By Leo Babauta
It happens to all of us: you are going strong with a project, with learning something new, with a new habit or two … and things go sideways. You get derailed.
This is a critical junction. If you let yourself quit, all your time and effort up until now has been for naught. If you can get back on track, things can be great again.
Most people don’t know how to get back on track, and so fail repeatedly. Today I’m going to share a simple method that works for me.
Recently, I’ve had to use the method because of a few difficulties:
- A learning project got sidetracked. For a couple months, I’ve been focused on learning something new, but I got discouraged because a) my learning efforts got interrupted by travel, which was a bummer, and b) I had a couple of failures that made me feel like quitting. As of a couple of days ago, I was on the brink of quitting altogether.
- My eating habits have been crap lately. Well, not complete crap, but crappy enough that I’ve felt a bit unhealthy. And I haven’t been able to get it back on track.
- My focus hasn’t been what it could be lately. In recent months, I was super focused on my mission, on mindfulness and meditation and helping others. In the last month, that focus hasn’t been there, for a variety of reasons. I haven’t given up, but have definitely been sidetracked.
Sounds discouraging, right? But not to fear, getting back on track is actually fairly simple.
The Key Principle
Here’s the key idea to understand: getting off track and getting back on track is all about mood.
When we get off track, it’s because things that affect our mood as it relates to the project or habit. For example:
- We get interrupted because of travel, illness, visitors, crises, etc. This interruption makes us feel discouraged. It’s not the interruption that is the obstacle, it’s the feeling of discouragement that gets in the way.
- We get tired because of travel, illness, a lack of sleep, etc. … and the tiredness makes us feel unmotivated towards our project or habit. Tiredness is a huge obstacle, because when you’re tired, you don’t feel motivated, your mood isn’t as good, and you just want to comfort yourself with distractions and food (among other things).
- When things aren’t going well, we can get very discouraged — we’re not losing weight on our diet, exercise is harder than we fantasized about, language learning is very difficult, etc.
- When things get busy in our lives, we often have to skip the habit, which can make us feel bad about ourselves.
When our mood, as it relates to the project or habit, is bad … we often feel like quitting, and don’t even want to think about the problem. We avoid thinking about it, turn away from it, and seek other comforts.
So how do you get back on track? Here’s the method I use.
- Admit there’s a problem, and ask a key question. We often want to ignore the problem, not even think about it. But this only encourages quitting, and doesn’t help the problem. All we have to do is simply say, “I’m feeling bad about this. I’m discouraged and thinking about quitting.” Then we can ask ourselves, “Do I really want to quit, or is there a good reason to get back on track?”

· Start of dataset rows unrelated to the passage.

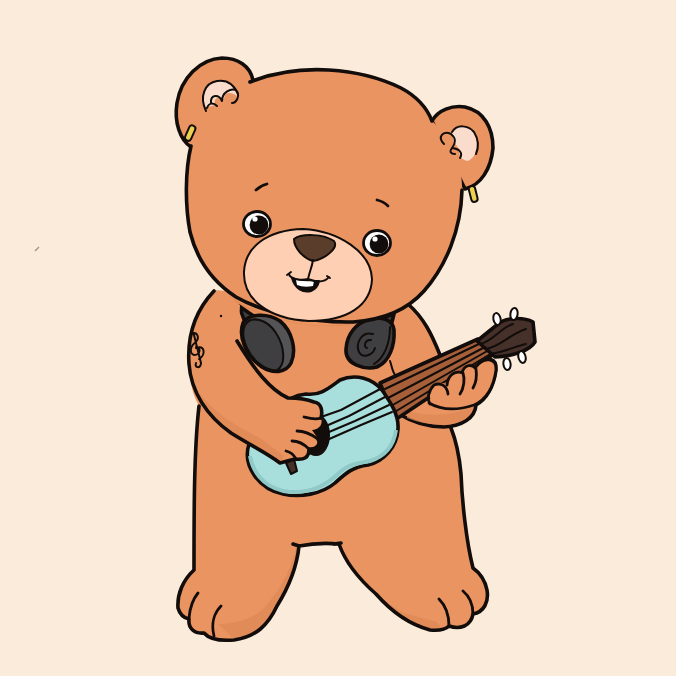
<!DOCTYPE html>
<html lang="en">
<head>
<meta charset="utf-8">
<title>Bear with a ukulele</title>
<style>
:root {
  --paper: #fbebdb;
  --fur: #ea9461;
  --fur-shade: #de8856;
  --muzzle: #ffcfb3;
  --inner-ear: #f9dccb;
  --ink: #120d0b;
  --nose: #5a3d2b;
  --uke: #a8dfdc;
  --uke-shade: #8fcac8;
  --neck: #a65f38;
  --head-stock: #46302a;
  --pads: #3f3f41;
  --pads-light: #545457;
  --gold: #ecd04f;
}
* { margin: 0; padding: 0; }
html, body { width: 676px; height: 676px; overflow: hidden; background: var(--paper); }
svg { display: block; }
.line { fill: none; stroke: var(--ink); stroke-width: 3.6; stroke-linecap: round; stroke-linejoin: round; }
.fur { fill: var(--fur); }
.shade { fill: var(--fur-shade); opacity: .7; }
.thin { stroke-width: 2; }
.mid { stroke-width: 2.8; }
.muzzle { fill: var(--muzzle); }
.inner-ear { fill: var(--inner-ear); }
.ink { fill: var(--ink); }
.white { fill: #fff; }
.nose { fill: var(--nose); }
.uke { fill: var(--uke); }
.neck { fill: var(--neck); }
.head-stock { fill: var(--head-stock); }
.pads { fill: var(--pads); }
.pads-light { fill: var(--pads-light); }
.gold { fill: var(--gold); }
</style>
</head>
<body>
<svg width="676" height="676" viewBox="0 0 676 676" role="img" aria-label="A brown bear with headphones around its neck playing a blue ukulele">
  <defs>
    <ellipse id="peg" rx="3.6" ry="6" class="line white thin"/>
    <g id="earring"><rect x="-3" y="-8" width="6.4" height="16" rx="3" class="line gold thin"/></g>
  </defs>
  <path id="paper-fleck" d="M35 251L39 247" stroke="#a09080" stroke-width="1.2"/>

  <g id="body">
    <path class="fur" d="M214 290C196 310 187 335 189 364C190 384 193 395 199 406C194 450 194 510 194 570C183 580 177 594 178 608C180 615 184 618 189 619C188 628 194 634 204 633C210 640 222 641 234 640C256 637 268 625 277 606C290 585 297 566 299 546Q319 542 339 544C346 564 360 580 376 594C390 610 408 624 430 630C440 631 446 629 449 626C460 630 471 626 473 614C484 612 489 602 487 590C485 580 480 573 473 568C466 540 462 500 461 474C459 452 455 438 449 426L440 355C432 335 424 318 408 304Z"/>
    <path class="shade" d="M296 548C290 575 276 595 262 610C250 620 232 624 218 624L234 639C256 637 268 625 277 606C290 585 297 566 299 546Z"/>
    <path class="shade" d="M341 548C352 574 380 600 404 613L437 622L442 629C432 631 418 626 404 618C370 594 350 572 339 545Z"/>
    <path class="line" d="M199 406C194 450 194 510 194 570C183 580 177 594 178 608C180 615 184 618 189 619C188 628 194 634 204 633C210 640 222 641 234 640C256 637 268 625 277 606C290 585 297 566 299 546Q319 542 339 544C346 564 360 580 376 594C390 610 408 624 430 630C440 631 446 629 449 626C460 630 471 626 473 614C484 612 489 602 487 590C485 580 480 573 473 568C466 540 462 500 461 474C459 452 455 438 451 428"/>
    <path class="line" d="M293 544L299 546M334 544L341 543M408 304C424 318 432 335 440 355"/>
    <path class="line mid" d="M189 618C190 607 193 599 198 593M214 636C211 624 214 613 221 606M449 626C449 614 445 605 439 599M473 614C473 604 469 596 463 591"/>
    <path class="shade" d="M232 298Q320 350 408 304L402 309Q330 345 240 306Z"/>
  </g>

  <g id="headphones">
    <path class="line pads" d="M239 306C245 310 250 314 256 317L246 325Z"/>
    <path class="line pads" d="M376 320L394 314L392 322Z"/>
    <path class="line pads-light" d="M243 323C249 313 268 313 280 321C292 331 297 350 291 363C286 373 273 374 262 367C246 356 238 337 243 323Z"/>
    <path class="line pads thin" d="M245 325C251 315 267 319 276 333C285 347 286 365 277 370C267 372 253 361 247 348C243 339 242 331 245 325Z"/>
    <path class="line pads" d="M346 349C347 334 356 323 370 319C382 316 393 320 394 330C395 346 389 362 377 367C365 370 345 365 346 349Z"/>
    <path class="line thin" d="M390 327C390 344 384 358 374 364M373 334C362 331 355 343 359 352C363 359 373 355 375 348M371 340C365 339 363 347 367 348"/>
  </g>

  <g id="head">
    <path class="line fur" d="M191 147C180 140 174 122 177 103C181 78 200 59 222 58C238 58 250 66 253 80L240 130Z"/>
    <path class="line fur" d="M432 121C438 110 452 105 465 107C484 111 493 128 493 148C491 169 481 185 465 189Z"/>
    <path class="fur" d="M191 147C198 118 224 92 253 81C300 62 360 68 401 88C416 96 427 108 432 121C452 139 463 164 462 192C461 230 446 266 424 291C408 309 383 320 353 322C310 323 262 312 236 297C210 280 196 256 190 232C185 205 185 171 191 147Z"/>
    <path class="line" d="M191 146C185 171 185 205 190 232C196 256 210 280 236 297C262 312 310 323 353 322C383 320 408 309 424 291C446 266 461 230 462 190M250 82C300 62 360 68 401 88C416 96 427 108 432 121"/>
    <path class="inner-ear" d="M204 108C200 94 205 82 218 81C230 80 236 88 237 96C231 91 224 92 224 99C217 95 213 100 215 105Z"/>
    <path class="line thin" d="M206 111C199 96 205 83 217 81C229 79 235 87 238 94M207 108C209 102 214 103 217 106M211 103C210 94 219 94 222 101C222 92 231 88 236 90C241 96 236 103 232 103"/>
    <path class="inner-ear" d="M452 132C456 124 468 124 474 133C479 144 477 157 468 161C461 160 458 155 460 150C456 145 452 140 452 132Z"/>
    <path class="line thin" d="M452 132C457 124 468 125 474 132C479 140 479 147 476 154M444 144C437 137 443 130 451 134C456 138 456 143 452 148C460 149 463 153 460 158M452 148C449 152 451 154 455 154"/>
    <use href="#earring" transform="translate(190 133) rotate(24)"/>
    <use href="#earring" transform="translate(473 194) rotate(-14)"/>
    <path class="line mid" d="M256 190C260 186 263 185 267 184M377 200C382 201 385 203 388 206"/>

    <g id="eyes">
      <ellipse class="line white mid" cx="257" cy="224" rx="13.5" ry="12.5"/>
      <circle class="ink" cx="259" cy="225" r="9.4"/>
      <circle class="white" cx="255" cy="219" r="2.6"/>
      <ellipse class="line white mid" cx="377" cy="243" rx="13.5" ry="12.5"/>
      <circle class="ink" cx="379" cy="244" r="9.4"/>
      <circle class="white" cx="375" cy="239" r="2.6"/>
    </g>

    <g id="snout">
      <path class="line muzzle thin" d="M244 272C245 247 267 230 303 229C339 231 371 252 372 279C371 306 347 321 309 321C268 319 243 299 244 272Z"/>
      <path class="line nose thin" d="M294 239C302 233 324 234 334 241C339 248 325 259 313 261C303 258 294 248 294 239Z"/>
      <path class="line ink thin" d="M292 278C295 289 303 293 311 291C316 289 318 286 319 281Q304 282 292 278Z"/>
      <path class="white" d="M296 280Q305 282 314 281L313 286Q304 288 297 285Z"/>
      <path class="line thin" d="M313 260C312 267 310 270 308 279M289 274C290 279 300 281 308 279C318 283 325 282 329 277M287 275L291 272M327 276L330 278"/>
    </g>
  </g>

  <g id="fretting-hand-back">
    <path class="line fur" d="M478 366C487 355 497 358 496 370C494 384 488 398 476 405C475 418 462 426 444 427C426 427 412 422 399 414L400 395Z"/>
    <path class="shade" d="M407 411Q440 420 473 407C472 418 460 424 444 425Q424 425 407 418Z"/>
  </g>

  <g id="ukulele">
    <path class="line neck" d="M380 383L478 339L494 354L395 420Z"/>
    <path class="line thin" d="M385 389L481 343M388 398L485 347M391 406L489 350M393 413L492 353"/>
    <path class="line head-stock" d="M477 341L498 324C506 317 524 317 533 322L535 342C530 350 515 356 495 357Z"/>
    <path class="line thin" d="M481 344C494 340 502 327 513 324M486 349C502 346 508 335 526 329M491 354C507 351 516 346 526 344"/>
    <use href="#peg" transform="translate(497 319) rotate(-12)"/>
    <use href="#peg" transform="translate(514 314) rotate(8)"/>
    <use href="#peg" transform="translate(507 364) rotate(-6)"/>
    <use href="#peg" transform="translate(522 357) rotate(-14)"/>
    <path class="line uke" d="M249 444C262 420 283 396 306 394C320 396 329 388 340 380C356 373 373 379 382 390C391 403 399 415 398 429C397 447 384 461 368 465C352 467 345 474 335 483C322 494 300 498 283 494C259 489 242 466 249 444Z"/>
    <path d="M250 456C254 478 270 490 290 492C312 493 326 485 338 474C348 464 358 463 370 461C386 456 394 444 396 430" fill="none" stroke="var(--uke-shade)" stroke-width="4"/>
    <ellipse class="line head-stock thin" cx="316" cy="435" rx="13" ry="20"/>
    <path class="ink" d="M310 417C326 415 332 430 328 442C324 454 314 457 306 453Z"/>
    <path class="line thin" d="M321 417L341 410L382 388M326 426L349 416L385 397M329 432L355 421L389 405M327 440L361 425L392 412"/>
    <path class="line head-stock thin" d="M286 463L294 459L297 471L291 474Z"/>
  </g>

  <g id="fretting-fingers">
    <path class="fur" d="M430 398C426 390 431 383 441 383L448 384C447 375 454 369 463 373C464 366 471 362 476 367C484 356 497 358 496 370C494 384 486 399 474 405C455 410 438 407 430 398Z"/>
    <path class="line mid" d="M430 404C427 399 428 391 434 385C441 382 447 386 448 394M447 385C448 375 455 370 463 373C465 379 464 388 460 394M462 373C464 365 472 363 476 369C477 376 476 383 473 388M476 367C484 356 497 358 496 370C494 384 488 399 474 405C456 411 441 410 429 403"/>
    <path class="line thin" d="M390 361C392 366 392 372 396 376"/>
  </g>

  <g id="strumming-arm">
    <path class="fur" d="M214 290C196 310 187 335 189 364C191 392 207 416 231 433C250 445 267 453 280 463C287 461 290 460 295 459C304 460 309 458 309 450C317 451 321 446 319 440L312 430C320 429 323 424 321 418C323 410 321 403 314 402C304 398 295 398 288 398C272 391 254 369 238 342L240 305Z"/>
    <path class="shade" d="M194 384C208 410 236 426 260 438L284 456L280 463C266 452 245 443 230 432C210 419 197 402 194 384Z"/>
    <path class="line" d="M214 291C196 310 187 335 189 364C191 392 207 416 231 433C250 445 267 453 280 463C287 461 291 460 295 459C304 460 309 458 309 449C317 450 321 444 318 439M237 341C254 369 270 390 288 398C295 398 304 398 314 402C321 403 323 410 321 418"/>
    <path class="line mid" d="M321 418C315 420 308 418 304 417M318 439C311 434 304 431 297 431M309 449C304 444 298 441 292 441M296 459C294 455 290 452 286 451"/>
    <g id="tattoo">
      <path class="line thin" d="M191 334C197 331 200 337 196 342C190 346 189 353 194 355C201 355 201 347 196 347M194 335L201 363C201 369 194 368 196 363M196 348C205 344 206 355 199 359"/>
    </g>
    <circle class="ink" cx="221" cy="316" r="1.2"/>
  </g>
</svg>
</body>
</html>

- Take one small, easy step. If you have good reason to get back on track, don’t think about the entire project of getting back on track. That’s too much, and can be overwhelming, which means we’ll never start. Instead, just think of one thing you can do. For example, if you’ve fallen off the meditation habit … can you meditate for 30 seconds right now? 10 seconds? If you stopped listening to your language tapes, can you just do 2 minutes of the tapes today? If you stopped doing yoga or bodyweight exercises, can you just do a few minutes right now? It might seem ridiculously easy, but that’s exactly what you need to do. Something tiny, anything. This is the key step, so don’t take it lightly.
- Focus on getting any kind of victories. If you do 30 seconds, 2 minutes, whatever … you’ve had success! This is a victory, and a victory changes your mood. If you’ve been trying to play chess and you’ve been losing and become very discouraged, then focus on doing some tactics training for one minute. That’s a victory! What other kinds of victories can you get? Look for anything: just doing another minute later today or tomorrow morning, doing a little practice on your commute, reading a little about the topic online, anything you can do. Nurture your mood — victories change your mood. Defeats and tiredness can bring it down. So see what you can do to lift your mood up, including talking to someone else about it or making it more social, playing some good upbeat music to make it fun, making some tea or lighting some candles to make it more enjoyable, etc.
- Build long-term strength with small steps. If you build little victories, take small steps, and nurture your mood as in the previous steps … you’ll start to have a more solid habit or motivation for your project. After awhile, you become more robust, so that a little defeat won’t really matter too much. You have room for some tiredness now and then. You’ll be strong and won’t need to worry about all of the little mood changes. But it takes a bunch of small steps and victories to get there. So focus on one small step, one victory, at a time. Don’t worry about the long term, just focus on the short term. And the long-term strength will come.
This isn’t a difficult method — anyone can do it. All it takes is a small admission of struggle, a willingness to ask whether you want to get back on track, and a focus on small steps and victories. That’s doable, and awesome.
Source: Zen Habits